**WHAT TO DO**
Which lines belong in your copy? Those from the start of the data through the line with "0; height: 100%;", exactly as written, without any pictures.

►

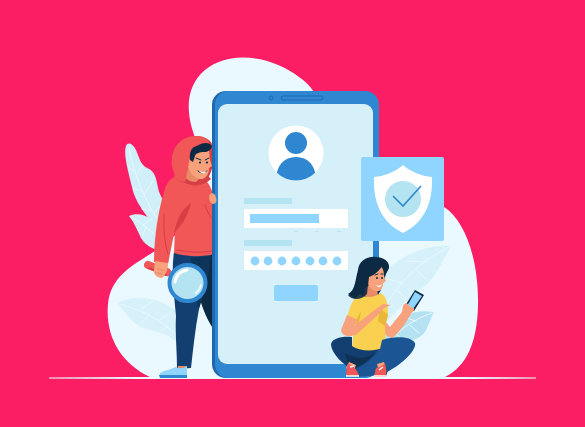
<!DOCTYPE html>
<html lang="en">
<head>
<meta charset="utf-8">
<title>Account security illustration</title>
<style>
:root {
  --pink: #fc1e64;
  --cloud: #e9f9ff;
  --leaf: #d0eff9;
  --leaf-deep: #b5e2f2;
  --screen: #d6f0fa;
  --sky: #8fd5ff;
  --aqua: #b4e4f1;
  --blue: #2f87d2;
  --blue-dark: #1f68b0;
  --navy: #0d2a45;
  --denim: #123f70;
  --denim-light: #1b5594;
  --coral: #f25757;
  --coral-dark: #d63f46;
  --skin: #f7a27c;
  --skin-dark: #e98a68;
  --yellow: #f9d04f;
  --yellow-dark: #e9b73a;
  --white: #fff;
}
html, body { margin: 0; height: 100%; overflow: hidden; background: var(--pink); }
.artwork { display: block; width: 585px; height: 427px; background: var(--pink); }
.cloud { fill: var(--cloud); }
.leaf { fill: var(--leaf); }
.leaf-deep { fill: var(--leaf-deep); }
.vein { fill: none; stroke: var(--cloud); stroke-width: 1; stroke-linecap: round; }
.screen { fill: var(--screen); }
.sky { fill: var(--sky); }
.aqua { fill: var(--aqua); }
.blue { fill: var(--blue); }
.blue-dark { fill: var(--blue-dark); }
.navy { fill: var(--navy); }
.denim { fill: var(--denim); }
.denim-light { fill: var(--denim-light); }
.coral { fill: var(--coral); }
.coral-dark { fill: var(--coral-dark); }
.skin { fill: var(--skin); }
.skin-dark { fill: var(--skin-dark); }
.yellow { fill: var(--yellow); }
.yellow-dark { fill: var(--yellow-dark); }
.white { fill: var(--white); }
.line { fill: none; stroke: var(--navy); stroke-width: 1; stroke-linecap: round; }
.fold { fill: none; stroke: var(--coral-dark); stroke-width: 1; stroke-linecap: round; }
</style>
</head>
<body>
<svg class="artwork" viewBox="0 0 585 427" role="img" aria-label="A hooded thief with a magnifying glass hides behind a login screen while a woman uses her phone">
  <defs>
    <circle id="password-dot" r="4.4"/>
    <clipPath id="avatar-clip"><circle cx="296" cy="153" r="27.5"/></clipPath>
  </defs>

  <g id="backdrop">
    <path class="leaf" d="M166 236C150 222 135 203 132 187C129 174 123 154 126 146C128 141 133 144 136 150C140 160 141 165 147 168C155 171 156 178 158 188C160 198 168 206 174 222Z"/>
    <path class="vein" d="M129 148C134 175 146 205 166 232M134 172L128 166M136 176L142 166M142 191L133 188M144 195L153 181M152 211L142 209M154 213L163 203"/>
    <path class="leaf" d="M129 216C140 211 154 217 166 233L172 252C158 252 146 247 141 238C137 230 134 222 129 216Z"/>
    <path class="vein" d="M131 217C144 224 156 235 170 250M143 225L152 219M146 227L142 237M156 236L164 234M158 238L153 247"/>
    <path class="cloud" d="M150 377C120 363 105 335 108 304C111 274 136 264 158 249C190 228 214 190 197 142C184 112 186 86 205 70C232 48 274 58 299 77Q308 83 314 92L360 180L444 207C466 221 479 262 478 306C477 342 467 366 445 377Z"/>
    <path class="leaf" opacity=".75" d="M117 303C136 294 160 297 178 312V344C168 332 158 333 146 329C132 325 126 312 117 303Z"/>
    <path class="vein" d="M119 304C140 309 160 319 178 336M141 309L153 301M150 314L142 323M160 320L171 312M168 327L160 331"/>
    <path class="leaf" opacity=".75" d="M451 246C426 244 397 256 379 278V330C394 315 408 297 425 286C436 277 443 260 451 246Z"/>
    <path class="vein" d="M449 247C422 260 397 282 380 315M426 262L405 261M416 270L426 279M403 283L388 279M397 290L407 300"/>
    <path class="leaf-deep" d="M434 312C417 309 398 314 386 333L384 347C399 343 418 342 425 332C429 325 430 319 434 312Z"/>
    <path class="vein" d="M432 313C414 319 400 329 386 344M416 321L406 318M410 325L419 333M400 332L395 325M397 335L403 340"/>
  </g>

  <path id="ground" class="cloud" d="M49 377.5L130 377H460L536 377.5V378.5L470 379H140L49 378.5Z"/>

  <g id="thief-legs">
    <path class="navy" d="M190 250H216V333C208 322 203 310 199 296Z"/>
    <path class="denim" d="M174 252L211 254C209 274 205 290 199 309C195 330 193 350 191 368L177 369C177 350 175 334 176 316C174 294 171 272 174 252Z"/>
    <path class="navy" opacity=".5" d="M191 258L211 256C208 276 204 290 199 309C195 296 190 276 191 258Z"/>
    <path class="skin-dark" d="M178 366H187V371H178Z"/>
    <path class="sky" d="M176 367Q181 370 187 366V376H160C158 373 163 371 168 370Z"/>
    <path class="blue" d="M159 375H187V378H160Z"/>
  </g>

  <g id="thief-body">
    <path class="coral" d="M174 177C183 173 199 175 208 183C214 192 216 205 216 220V254C201 257 187 257 174 253L175 229L168 264L154 262C154 238 158 212 164 192C166 184 169 180 174 177Z"/>
    <path class="coral-dark" d="M191 203C188 216 182 225 174 233L175 229Q179 211 191 203Z"/>
    <path class="coral-dark" d="M178 177C188 188 202 188 211 179L207 175L185 171Z"/>
    <path class="coral-dark" d="M172 166C170 148 181 136 196 136C207 136 214 142 214 152C214 163 212 172 207 180C196 186 182 184 174 178C176 174 173 171 172 166Z"/>
    <path class="coral" d="M172 166C170 148 181 136 196 136C203 136 207 139 209 143C197 142 190 149 190 158C190 167 188 174 185 182C180 181 177 180 174 178C176 174 173 171 172 166Z"/>
    <path class="skin" d="M191 153C196 148 205 147 209 150L210 160L212 166L209 168C209 175 205 180 199 179C193 178 189 172 188 167Z"/>
    <path class="skin-dark" d="M188 168Q192 177 199 179L196 182Q189 182 186 178Z"/>
    <path class="navy" d="M190 160C189 151 192 147 197 146C203 142 209 142 212 146C211 150 208 152 204 152C200 152 196 153 195 156L193 162Z"/>
    <path class="line" d="M196 158L201 160M205 160L209 158M198 171Q202 175 207 171"/>
    <circle class="navy" cx="200" cy="162.5" r="1.1"/>
    <circle class="navy" cx="207" cy="162.5" r="1.1"/>
    <path d="M199 171Q203 173 207 171Q203 176 199 171Z" class="white"/>
    <path class="fold" d="M164 214Q163 239 168 254M177 250Q194 254 213 251M205 205Q208 215 214 221"/>
  </g>

  <g id="login-phone">
    <rect class="blue-dark" x="212" y="91" width="165" height="287" rx="14"/>
    <rect class="blue" x="215" y="91" width="164" height="287" rx="14"/>
    <rect class="screen" x="218" y="104" width="155" height="260" rx="9"/>
    <circle cx="271" cy="98" r="2" fill="none" stroke="#1f68b0"/>
    <rect x="281" y="96" width="42" height="4" rx="2" fill="none" stroke="#1f68b0"/>

    <g id="avatar">
      <circle class="white" cx="296" cy="153" r="27.5"/>
      <g clip-path="url(#avatar-clip)">
        <circle class="blue" cx="296" cy="143" r="11"/>
        <path class="blue" d="M276 181C276 165 284 157 296 157C308 157 316 165 316 181Z"/>
      </g>
    </g>

    <g id="username-field">
      <rect class="aqua" x="244" y="198" width="48" height="6"/>
      <rect class="white" x="244" y="209" width="104" height="19"/>
      <rect class="sky" x="250" y="214" width="69" height="9"/>
      <path d="M294 231.500H298M315 231.500H318M337 231.500H341" stroke="#b4e4f1"/>
    </g>

    <g id="password-field">
      <rect class="aqua" x="244" y="240" width="48" height="6"/>
      <rect class="white" x="244" y="251" width="104" height="19"/>
      <g class="sky">
        <use href="#password-dot" x="255" y="261"/>
        <use href="#password-dot" x="268" y="261"/>
        <use href="#password-dot" x="282" y="261"/>
        <use href="#password-dot" x="296" y="261"/>
        <use href="#password-dot" x="310" y="261"/>
        <use href="#password-dot" x="323" y="261"/>
        <use href="#password-dot" x="337" y="261"/>
      </g>
    </g>
    <rect id="login-button" class="sky" x="274" y="285" width="44" height="16" rx="2"/>
  </g>

  <path id="thief-gripping-hand" class="skin" d="M210 194C213 192 216 195 216 198C217 201 216 204 213 204C210 203 208 198 210 194Z"/>

  <g id="magnifier">
    <path d="M148 265L167 272" stroke="#f25757" stroke-width="8" stroke-linecap="round"/>
    <path d="M149 268L166 275" stroke="#d63f46" stroke-width="2" stroke-linecap="round"/>
    <path class="skin" d="M155 261L168 263C168 269 166 275 162 278C157 278 153 274 154 270Z"/>
    <path d="M157 269L163 270M156 273L162 274" stroke="#e98a68" stroke-linecap="round"/>
    <circle cx="187.500" cy="283" r="18" fill="#b4e4f1" stroke="#2f87d2" stroke-width="4"/>
    <path d="M175 282C176 275 181 271 187 270" fill="none" stroke="#fff" stroke-width="3" stroke-linecap="round"/>
    <path d="M196 293Q200 290 201 285" fill="none" stroke="#e9f9ff" stroke-width="2" stroke-linecap="round"/>
  </g>

  <g id="security-badge">
    <rect class="sky" x="361" y="157" width="83" height="84" rx="2"/>
    <path class="white" d="M403 165C411 172 421 176 432 177C433 202 425 222 403 233C381 222 373 202 374 177C385 176 395 172 403 165Z"/>
    <circle class="aqua" cx="403" cy="199" r="18"/>
    <path d="M393 196L403 206L421 186" fill="none" stroke="#2f87d2" stroke-width="1.600"/>
  </g>

  <g id="phone-user">
    <path class="navy" d="M358 270C359 261 367 256 376 257C384 257 390 262 389 268L386 274L380 292C372 301 358 303 348 294C355 291 355 281 358 270Z"/>
    <path class="skin-dark" d="M366 285L377 288L378 297Q370 301 364 295Z"/>
    <path class="skin" d="M367 274C372 274 377 270 379 266C383 267 384 271 384 276L386 281L383 283C383 288 381 292 376 291C370 290 366 284 367 274Z"/>
    <path class="navy" d="M361 264C368 259 379 261 382 266C378 273 372 276 369 277L368 286L360 291Z"/>
    <path class="line" d="M375 275L378 274M381 274L383 274"/>
    <circle class="navy" cx="377" cy="278" r="1"/>
    <circle class="navy" cx="382" cy="278" r="1"/>
    <path class="white" d="M376 285Q379 287 382 284Q380 290 376 285Z"/>

    <path class="skin" d="M381 316L390 327L406 307L412 312C406 323 399 333 392 338C386 337 380 330 377 325Z"/>
    <path class="yellow" d="M360 294C367 299 375 297 381 293C387 297 388 305 388 315L385 326L386 349C375 354 360 353 352 347L355 322L347 318C350 306 353 298 360 294Z"/>
    <path class="yellow-dark" d="M380 308L388 315L385 326L378 321ZM355 322L361 311L358 329Z"/>
    <path class="skin" d="M347 315L358 320L354 326L376 309L383 304L391 305L384 308L380 313L357 334C350 338 341 336 341 330Z"/>
    <path class="navy" opacity=".9" d="M360 278C356 288 356 295 348 295C352 301 362 300 367 294L368 285Z"/>

    <path class="denim" d="M352 337C343 336 331 338 331 345C332 354 343 365 355 371L386 376L391 362L383 348C372 352 359 351 352 346Z"/>
    <path class="denim-light" d="M382 340C394 336 411 336 415 343C417 350 402 364 389 371C377 377 361 377 347 376L346 371C363 366 370 357 380 349Z"/>
    <path class="navy" opacity=".65" d="M345 353C356 360 367 359 377 352C367 364 359 368 350 370Z"/>
    <path class="skin" d="M349 362L356 365L354 371L346 368ZM377 364L384 362L386 370L379 372Z"/>
    <path class="coral" d="M348 364C353 365 357 369 359 376H346Q346 369 348 364ZM376 368Q382 367 385 363Q387 370 386 377H374Z"/>
    <path d="M346 376H359M374 376H386M350 367L354 366M379 370L383 367" stroke="#fff" stroke-width="1.500"/>

    <path class="navy" d="M415 290L424 295L414 311L405 306Z"/>
    <path class="sky" d="M415 292L422 296L413 309L407 306Z"/>
    <path class="skin" d="M403 306C405 302 408 303 409 306L414 308C415 311 411 314 407 314L402 312Z"/>
  </g>
</svg>
</body>
</html>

◄

**TASK ANSWER**
<!DOCTYPE html>
<html lang="en">
<head>
<meta charset="utf-8">
<title>Account security illustration</title>
<style>
:root {
  --pink: #fc1e64;
  --cloud: #e9f9ff;
  --leaf: #d0eff9;
  --leaf-deep: #b5e2f2;
  --screen: #d6f0fa;
  --sky: #8fd5ff;
  --aqua: #b4e4f1;
  --blue: #2f87d2;
  --blue-dark: #1f68b0;
  --navy: #0d2a45;
  --denim: #123f70;
  --denim-light: #1b5594;
  --coral: #f25757;
  --coral-dark: #d63f46;
  --skin: #f7a27c;
  --skin-dark: #e98a68;
  --yellow: #f9d04f;
  --yellow-dark: #e9b73a;
  --white: #fff;
}
html, body { margin: 0; height: 100%; overflow: hidden; background: var(--pink); }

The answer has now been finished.